I'm also interested in why some people seem to look for reasons to kill animals (and, all too often, each other)! I understand that animals can be a nuisance, as can people, but why can we tolerate some nuisances and not others?
My research is peripheral to my regular animal protection work, but important in understanding what we are up against.
Within the overreaching reality that we are a very diverse species with various people having all kinds of values, interests, experiences, intelligence, emotions, principles, ethics, backgrounds, needs, and so on, it seems that an overriding fact remains: in every successful relationship, the people involved worked at making it succeed. Those who have had successful marriages, business partnerships, teaching and learning experiences, family compatibility, meetings, get-togethers, neighborhood relationships, employee/employer relations, and so on all seem to agree that you have to work at making the relationships succeed.

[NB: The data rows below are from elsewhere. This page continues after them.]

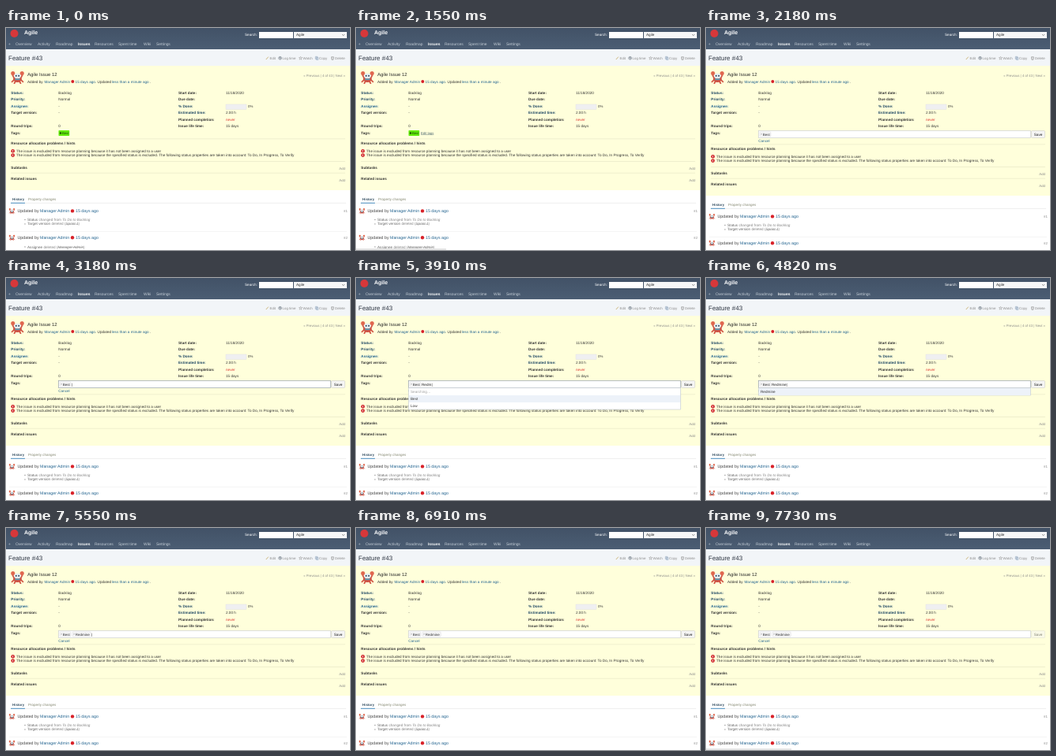
Recreate the animation shown at these times as an HTML page. Size 435 px wide and 282 px high, loop 8000 ms.

```html
<!DOCTYPE html>
<html lang="en">
<head>
<meta charset="utf-8">
<title>Editing issue tags</title>
<style>
  html, body { margin: 0; width: 100%; height: 100%; overflow: hidden; background: #fff; }
  svg { display: block; width: 100vw; height: 100vh; font-family: "Liberation Sans", Arial, sans-serif; text-rendering: geometricPrecision; }
  text { white-space: pre; }
</style>
</head>
<body>
<svg id="stage" viewBox="0 0 435 282">
  <defs>
    <linearGradient id="bar" x2="0" y2="1">
      <stop offset="0" stop-color="#425267"/><stop offset="1" stop-color="#4b5d73"/>
    </linearGradient>
    <symbol id="crab" viewBox="0 0 16 16">
      <path d="M4 9 2 5M12 9l2-4M4 11l-3 3M12 11l3 3M6 12l-2 4M10 12l2 4" stroke="#d35a48" stroke-width="1.7"/>
      <circle cx="2.6" cy="3.4" r="2.4" fill="#e0684f"/><circle cx="13.4" cy="3.4" r="2.4" fill="#e0684f"/>
      <ellipse cx="8" cy="10" rx="5" ry="4" fill="#cf4f40"/>
      <ellipse cx="8" cy="6.5" rx="4" ry="3" fill="#e4eef2"/>
      <circle cx="6.4" cy="6.4" r=".9" fill="#243a4d"/><circle cx="9.6" cy="6.4" r=".9" fill="#243a4d"/>
      <path d="M5 10.5h6" stroke="#5f9fb4" stroke-width="1.8"/>
    </symbol>
  </defs>
</svg>
<script>
const NS = 'http://www.w3.org/2000/svg';
const stage = document.getElementById('stage');
const LOOP = 8000, FORM_SHIFT = 7, PANEL_TOP = 48, PANEL_HEIGHT = 158;
const INK = '#333', LINK = '#22638f', NAVY = '#1d4663', GREY = '#8b8b8b', CREASE = '#e4e4c4';
const USER = 'Manager Admin';

function add(parent, tag, attrs, content) {
  const el = document.createElementNS(NS, tag);
  for (const key in attrs) el.setAttribute(key, attrs[key]);
  if (content !== undefined) el.textContent = content;
  return parent.appendChild(el);
}
const group = (parent = stage) => add(parent, 'g', {});
const rect = (g, x, y, width, height, fill, more) => add(g, 'rect', { x, y, width, height, fill, ...more });
const dot = (g, cx, cy, r, fill) => add(g, 'circle', { cx, cy, r, fill });
const rule = (g, y, stroke, x1 = 0, x2 = 435) => add(g, 'line', { x1, x2, y1: y, y2: y, stroke, 'stroke-width': .6 });
const avatar = (g, x, y, size) => add(g, 'use', { href: '#crab', x, y, width: size, height: size });
const text = (g, x, y, str, fill = INK, size = 4.65, more) =>
  add(g, 'text', { x, y, fill, 'font-size': size, ...more }, str);
const bold = (g, x, y, str, fill = INK, size = 4.65) => text(g, x, y, str, fill, size, { 'font-weight': 700 });

function drawHeader(g) {
  rect(g, 0, 0, 435, 27, 'url(#bar)');
  dot(g, 10.5, 7, 5, '#d8383a');
  bold(g, 23, 7.6, 'Agile', '#fff', 7);
  text(g, 302, 10.2, 'Search:', '#fff');
  rect(g, 320, 5, 43, 8, '#fff');
  rect(g, 364, 5, 67, 8, '#f5f6f7');
  text(g, 367, 10.3, 'Agile');
  add(g, 'path', { d: 'M425 8l1.6 1.6L428.2 8', fill: 'none', stroke: '#555', 'stroke-width': .6 });
  const menu = [[3, '+'], [12, 'Overview'], [40, 'Activity'], [63, 'Roadmap'], [112, 'Resources'],
    [142, 'Spent time'], [174, 'Wiki'], [190, 'Settings']];
  for (const [x, label] of menu) text(g, x, 22, label, '#c3ccd5', 4.95);
  bold(g, 91, 22, 'Issues', '#fff', 4.95);

  rect(g, 0, 27, 435, 21, '#f2f5f8');
  text(g, 3, 40.7, 'Feature #43', '#2c3440', 8);
  const actions = [
    [328.5, 'Edit', '#c3a65e', 'M.3 4l3-3.4'],
    [344.5, 'Log time', '#707a84', 'M.3 2.2a1.8 1.8 0 1 0 3.6 0a1.8 1.8 0 1 0-3.6 0M2 1v1.400h1'],
    [370.5, 'Watch', '#b0b0b0', 'M2 .3l.6 1.3h1.400l-1.100 1 .5 1.5L2 3.300.6 4.100l.5-1.5L0 1.600h1.400z'],
    [391, 'Copy', '#9fb2c6', 'M.3.3h2.400v3H.3zM1.400 1.300h2.400v3H1.400z'],
    [411, 'Delete', '#999', 'M.2.8h3.400M.6 1l.3 3.200h2L3.200 1'],
  ];
  for (const [x, label, stroke, d] of actions) {
    add(g, 'path', { d, stroke, fill: 'none', 'stroke-width': .8, transform: `translate(${x} 36)` });
    text(g, x + 5, 39.7, label, GREY, 4.4);
  }
}

function drawIssue(g) {
  avatar(g, 6, 54, 17);
  text(g, 27, 61, 'Agile Issue 12', '#2c2c2c', 6);
  text(g, 429, 61.5, '« Previous | 4 of 43 | Next »', GREY, 4.3, { 'text-anchor': 'end' });
  text(g, 27, 69.7, 'Added by ');
  text(g, 48.5, 69.7, USER, LINK);
  dot(g, 84.3, 68, 2, '#d8222a');
  text(g, 87.6, 69.7, '15 days ago', LINK);
  text(g, 113, 69.7, '. Updated ');
  text(g, 134, 69.7, 'less than a minute ago', LINK);
  text(g, 182, 69.7, '.');

  const left = [[84, 'Status:', 'Backlog', NAVY], [92.4, 'Priority:', 'Normal', NAVY],
    [100.9, 'Assignee:', '-', LINK], [109, 'Target version:', '-', INK],
    [126, 'Round trips:', '0', INK], [134.5, 'Tags:', '', INK]];
  const right = [[84, 'Start date:', '11/18/2020', INK], [92.4, 'Due date:', '', INK],
    [100.9, '% Done:', '', NAVY], [109, 'Estimated time:', '2.00 h', NAVY],
    [117.6, 'Planned completion:', 'never', INK], [126, 'Issue life time:', '15 days', INK]];
  for (const [labelX, valueX, rows] of [[6.3, 66.3, left], [218, 278, right]]) {
    for (const [y, label, value, color] of rows) {
      bold(g, labelX, y, label, color);
      text(g, valueX, y, value, value === 'never' ? '#e0302c' : INK);
    }
  }
  rect(g, 278, 97, 26, 6.4, '#efeff1', { stroke: '#e2e2e2', 'stroke-width': .5 });
  text(g, 306, 101, '0%', INK, 4.4);
}

function drawLower(g) {
  rule(g, 140.8, CREASE, 6, 429);
  bold(g, 6.3, 148, 'Resource allocation problems / hints');
  const hints = [[156.2, 'it has not been assigned to a user'],
    [161.6, 'the specified status is excluded. The following status properties are taken into account: To Do, In Progress, To Verify']];
  for (const [y, reason] of hints) {
    dot(g, 8.7, y, 2.3, '#cf1f25');
    rect(g, 8.3, y - 1.2, .8, 2.4, '#fff');
    text(g, 13, y + 1.6, 'The issue is excluded from resource planning because ' + reason);
  }
  for (const [y, label] of [[178.5, 'Subtasks'], [193.2, 'Related issues']]) {
    rule(g, y - 9, CREASE, 6, 429);
    bold(g, 6.3, y, label);
    text(g, 429, y + 1.5, 'Add', GREY, 4.3, { 'text-anchor': 'end' });
  }

  bold(g, 8, 218.8, 'History', '#365064', 4.4);
  text(g, 28, 218.8, 'Property changes', '#83866f', 4.5);
  rule(g, 222.4, '#e2e2e2', 6, 430);
  rect(g, 6, 221.8, 18, 1, '#4b8fc0');

  for (const [y, number] of [[234.2, '#1'], [268, '#2']]) {
    avatar(g, 3.5, y - 5.8, 8);
    text(g, 14.5, y, 'Updated by ', '#444', 5.3);
    text(g, 43, y, USER, LINK, 5.3);
    dot(g, 84, y - 1.8, 2.2, '#d8222a');
    text(g, 88, y, '15 days ago', LINK, 5.3);
    text(g, 432, y - .5, number, GREY, 4.4, { 'text-anchor': 'end' });
  }
  rule(g, 258.5, '#efefef', 4, 431);
  const details = [[245, 'Status', ' changed from ', 'To Do to Backlog'],
    [250.4, 'Target version', ' deleted (', 'Sprint 1', ')'],
    [279.5, 'Assignee', ' deleted (', USER, ')']];
  for (const [y, name, verb, value, close = ''] of details) {
    dot(g, 24, y - 1.5, .65, '#888');
    const line = text(g, 27, y, '', '#858585');
    add(line, 'tspan', { fill: '#666' }, name);
    add(line, 'tspan', {}, verb);
    add(line, 'tspan', { 'font-style': 'italic', 'text-decoration': close ? 'line-through' : 'none' }, value);
    add(line, 'tspan', {}, close);
  }
}

function chip(g, x, width, label) {
  rect(g, x, 132, width, 6, '#f7f7f8', { rx: .8, stroke: '#d0d0d4', 'stroke-width': .4 });
  text(g, x + 1, 136.4, '×', '#888', 4);
  text(g, x + 3.8, 136.5, label, INK, 4.5);
}

const base = group();
drawHeader(base);
const panel = rect(base, 0, PANEL_TOP, 435, PANEL_HEIGHT, '#ffffdb');
const lower = group();
drawLower(lower);
drawIssue(group());

const tag = group();
rect(tag, 66.5, 130, 13.7, 7, '#62ea0a', { rx: .8 });
dot(tag, 69, 133.5, 1.2, '#1c5200');
text(tag, 71, 135, 'Best', '#174600', 4.2);
const editLink = group();
text(editLink, 82, 134.6, 'Edit tags', '#526b72', 4.2, { 'text-decoration': 'underline' });

const form = group();
text(form, 66.2, 144.5, 'Cancel', LINK);
const field = rect(form, 66.5, 130.5, 344, 9, '#fff', { 'stroke-width': .7 });
const button = group(form);
rect(button, 411.5, 130.5, 17, 9, '#f5f5f4', { rx: 1, stroke: '#cfcfcb', 'stroke-width': .6 });
text(button, 420, 136.9, 'Save', '#222', 4.7, { 'text-anchor': 'middle' });
chip(form, 68, 14, 'Best');
const newChip = group(form);
chip(newChip, 84, 23.3, 'Redmine');
const typed = text(form, 83, 137, '', '#222');

const list = group();
const listBox = rect(list, 66.5, 139.5, 344, 27.5, '#fff', { stroke: '#bfc6cf', 'stroke-width': .6 });
const searching = text(list, 69, 145.8, 'Searching…', '#a0a0a0');
const options = group(list);
rect(options, 67, 149, 343, 9, '#edf2f9');
text(options, 69, 155, 'Best');
text(options, 69, 164.2, 'Low');
const match = group(list);
rect(match, 67, 140, 343, 9, '#edf2f9');
text(match, 69, 145.9, 'Redmine');

const loading = group();
rect(loading, 174, 92, 93, 12, '#f0f0e2', { opacity: .85 });
const spinner = add(loading, 'path', { d: 'M208 96.3a2 2 0 1 1-2 2', fill: 'none', stroke: '#8f897a', 'stroke-width': .8 });
text(loading, 213.5, 99.9, 'Loading...', '#555');

const status = group();
const statusBox = rect(status, 0, 280, 114, 2, '#e6e6e6');

// [element, start, end, start, end, ...]
const visibility = [
  [tag, 0, 2000],
  [editLink, 1180, 2000],
  [form, 2000, LOOP],
  [newChip, 5450, LOOP],
  [list, 3450, 5450],
  [searching, 3820, 4640],
  [options, 3450, 4640],
  [match, 4640, 5450],
  [loading, 1820, 2000, 4450, 4640],
  [status, 1450, 2000, 7730, LOOP],
];
// [start, x, text]
const typing = [[0, 83, ''], [3180, 83, '|'], [3820, 83, 'Re|'], [3910, 83, 'Redm|'], [4000, 83, 'Redmi|'],
  [4090, 83, 'Redmin|'], [4180, 83, 'Redmine|'], [5450, 108, '|'], [6730, 108, '']];
const listHeights = [[0, 18.5], [3820, 27.5], [4640, 9.5]];

const current = (steps, t) => steps.findLast(([start]) => t >= start);

function inside(t, spans) {
  for (let i = 0; i < spans.length; i += 2) if (t >= spans[i] && t < spans[i + 1]) return true;
  return false;
}

function render() {
  const t = performance.now() % LOOP;
  const editing = t >= 2000, focused = t >= 3180 && t < 5450;
  const shift = editing ? FORM_SHIFT : 0;
  for (const [el, ...spans] of visibility) el.style.display = inside(t, spans) ? '' : 'none';

  lower.setAttribute('transform', `translate(0 ${shift})`);
  panel.setAttribute('height', PANEL_HEIGHT + shift);

  const [, x, entry] = current(typing, t);
  typed.setAttribute('x', x);
  typed.textContent = entry;
  field.setAttribute('stroke', focused ? '#98a1ad' : '#cdd1d5');
  button.setAttribute('opacity', t >= 7360 ? .55 : 1);

  listBox.setAttribute('height', current(listHeights, t)[1]);
  options.setAttribute('transform', `translate(0 ${t < 3820 ? -9 : 0})`);
  statusBox.setAttribute('width', editing ? 108 : 114);
  spinner.setAttribute('transform', `rotate(${t * .36} 208 98.3)`);
  requestAnimationFrame(render);
}
render();
</script>
</body>
</html>
```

With animals who often annoy people, we are, like it or not, in a relationship. It is somewhat one-sided; we are the ones who can adjust. The squirrels, raccoons, starlings, sparrows, pigeons, mice, bats, and skunks who are in our midst and share our world are not aware that their presence and activity can either please us or annoy us, or that the same activity can be irritating to one person while pleasing another. I once heard of a man who shot mockingbirds because their songs awoke him: an unthinkable attitude for me. I have had people call to ask me how to get rid of something-like frogs calling from a pond in the yard or swallows nesting in a car port-that would give me pleasure.